Task objective:
Find the word "path" in the data, then copy each line where it is found.
Segment Start: Material shown
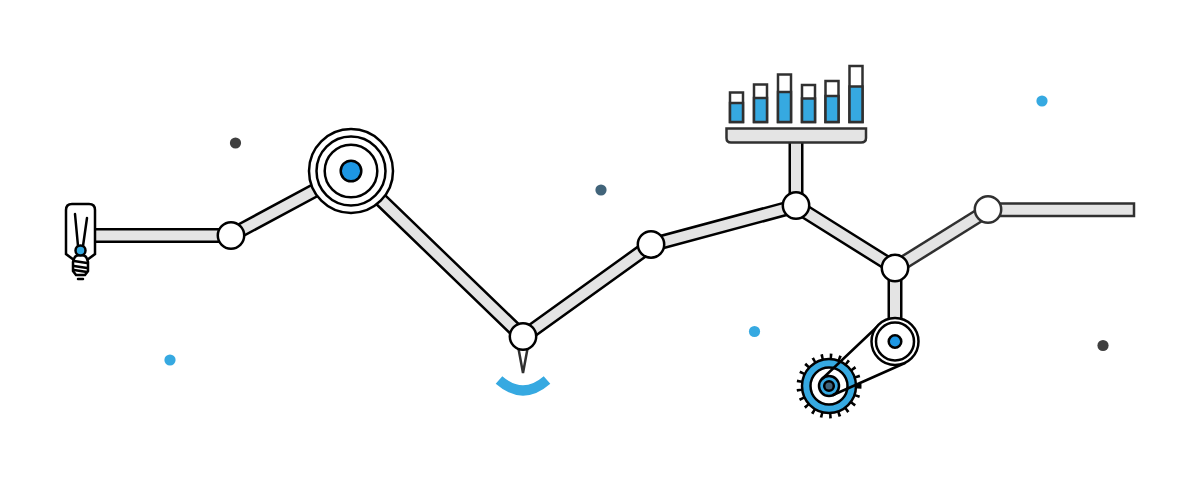
<!DOCTYPE html>
<html lang="en">
<head>
<meta charset="utf-8">
<title>Linked mechanism</title>
<style>
:root {
  --paper: #ffffff;
  --ink: #000000;
  --ink-soft: #303030;
  --steel: #e4e4e4;
  --blue: #36a9e1;
  --blue-deep: #1d97e4;
  --slate: #41647a;
  --charcoal: #3f3f3f;
}
html, body { margin: 0; background: var(--paper); overflow: hidden; }
svg { display: block; width: 1200px; height: 483px; }
.arm-edge { fill: none; stroke: var(--ink); stroke-width: 15; }
.arm-core { fill: none; stroke: var(--steel); stroke-width: 10; }
.soft .arm-edge { stroke: var(--ink-soft); }
.line { fill: var(--paper); stroke: var(--ink); stroke-width: 2.5; }
.soft .line, .line.soft { stroke: var(--ink-soft); }
.stroke { fill: none; stroke: var(--ink); stroke-width: 2.5; stroke-linecap: round; }
.line.steel { fill: var(--steel); }
.line.blue { fill: var(--blue); }
.line.deep { fill: var(--blue-deep); }
.level { fill: var(--blue); }
.dot-blue { fill: var(--blue); }
.dot-slate { fill: var(--slate); }
.dot-dark { fill: var(--charcoal); }
.teeth { fill: none; stroke: var(--ink); stroke-width: 7; stroke-dasharray: 2.5 6.07; }
.smile { fill: none; stroke: var(--blue); stroke-width: 10; }
</style>
</head>
<body>
<svg viewBox="0 0 1200 483" role="img" aria-label="Jointed arms linking a light bulb, a wheel, a pointer, a bar chart and a gear">
  <defs>
    <circle id="joint" r="13.2"/>
    <circle id="dot" r="5.6"/>
    <path id="arms" d="M94 235.5H231L351 171L523 337L651 245L796 206L895 268V342M796 206V135"/>
    <path id="arms-end" d="M895 268L988 210"/>
  </defs>

  <g id="dots">
    <use href="#dot" class="dot-dark" x="235.500" y="143"/>
    <use href="#dot" class="dot-blue" x="170" y="360"/>
    <use href="#dot" class="dot-slate" x="601" y="190"/>
    <use href="#dot" class="dot-blue" x="754.500" y="331.500"/>
    <use href="#dot" class="dot-blue" x="1042" y="101"/>
    <use href="#dot" class="dot-dark" x="1103" y="345.500"/>
  </g>

  <g id="linkage">
    <g class="soft">
      <use href="#arms-end" class="arm-edge"/>
      <use href="#arms-end" class="arm-core"/>
      <rect class="line steel" x="988" y="203.500" width="146" height="12.500"/>
    </g>
    <use href="#arms" class="arm-edge"/>
    <use href="#arms" class="arm-core"/>
  </g>

  <g id="pointer">
    <path class="line soft" d="M518 346L523 373L528 346"/>
    <path class="smile" d="M499 380Q523 401 547 380"/>
  </g>

  <g id="joints">
    <use href="#joint" class="line" x="231" y="235.500"/>
    <use href="#joint" class="line" x="523" y="336.500"/>
    <use href="#joint" class="line" x="651" y="244.500"/>
    <use href="#joint" class="line" x="796" y="205.500"/>
    <use href="#joint" class="line" x="895" y="268"/>
    <use href="#joint" class="line soft" x="988" y="209.500"/>
  </g>

  <g id="bulb">
    <path class="line" d="M66 254V210Q66 204 72 204H89Q95 204 95 210V254L87 260H74Z"/>
    <path class="stroke" d="M75 214L78 246M87 218L83 246"/>
    <path class="line" d="M74 259Q75 255 80.500 255Q86 255 87 259L88 262V271L85 275H76L73 271V262Z"/>
    <path class="stroke" d="M74 261L87 263M74 266L87 268M74 270L87 272M78 279H83"/>
    <circle class="line blue" cx="80.500" cy="250.500" r="5"/>
  </g>

  <g id="wheel">
    <circle class="line" cx="351" cy="171" r="42"/>
    <circle class="line" cx="351" cy="171" r="34.500"/>
    <circle class="line" cx="351" cy="171" r="26.300"/>
    <circle class="line deep" cx="351" cy="171" r="10.300"/>
  </g>

  <g id="bar-chart" class="soft">
    <path class="line steel" d="M726.500 128.500H866V138Q866 142.500 861 142.500H731Q726.500 142.500 726.500 138Z"/>
    <g class="bars">
      <rect class="line" x="730" y="92.500" width="13" height="29.500"/>
      <rect class="line blue" x="730" y="103" width="13" height="19"/>
      <rect class="line" x="754" y="84.500" width="13" height="37.500"/>
      <rect class="line blue" x="754" y="98" width="13" height="24"/>
      <rect class="line" x="778" y="74.500" width="13" height="47.500"/>
      <rect class="line blue" x="778" y="92" width="13" height="30"/>
      <rect class="line" x="802" y="85" width="13" height="37"/>
      <rect class="line blue" x="802" y="98.500" width="13" height="23.500"/>
      <rect class="line" x="825.500" y="81" width="13" height="41"/>
      <rect class="line blue" x="825.500" y="96" width="13" height="26"/>
      <rect class="line" x="849.500" y="66" width="13" height="56"/>
      <rect class="line blue" x="849.500" y="86.500" width="13" height="35.500"/>
    </g>
  </g>

  <g id="gear-drive">
    <circle class="teeth" cx="829" cy="386" r="29"/>
    <circle class="line blue" cx="829" cy="386" r="27"/>
    <circle class="line" cx="829" cy="386" r="18.500"/>
    <circle class="line blue" cx="829" cy="386" r="10"/>
    <circle class="line" style="fill:var(--slate)" cx="829" cy="386" r="4.800"/>
    <path class="stroke" d="M879 325L822 379M905 363L833 395"/>
    <circle class="line" cx="895" cy="341.500" r="23.500"/>
    <circle class="line" cx="895" cy="341.500" r="19"/>
    <circle class="line deep" cx="895" cy="341.500" r="6.300"/>
  </g>
</svg>
</body>
</html>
Segment End: Material shown
Task output:
    <path id="arms" d="M94 235.5H231L351 171L523 337L651 245L796 206L895 268V342M796 206V135"/>
    <path id="arms-end" d="M895 268L988 210"/>
    <path class="line soft" d="M518 346L523 373L528 346"/>
    <path class="smile" d="M499 380Q523 401 547 380"/>
    <path class="line" d="M66 254V210Q66 204 72 204H89Q95 204 95 210V254L87 260H74Z"/>
    <path class="stroke" d="M75 214L78 246M87 218L83 246"/>
    <path class="line" d="M74 259Q75 255 80.500 255Q86 255 87 259L88 262V271L85 275H76L73 271V262Z"/>
    <path class="stroke" d="M74 261L87 263M74 266L87 268M74 270L87 272M78 279H83"/>
    <path class="line steel" d="M726.500 128.500H866V138Q866 142.500 861 142.500H731Q726.500 142.500 726.500 138Z"/>
    <path class="stroke" d="M879 325L822 379M905 363L833 395"/>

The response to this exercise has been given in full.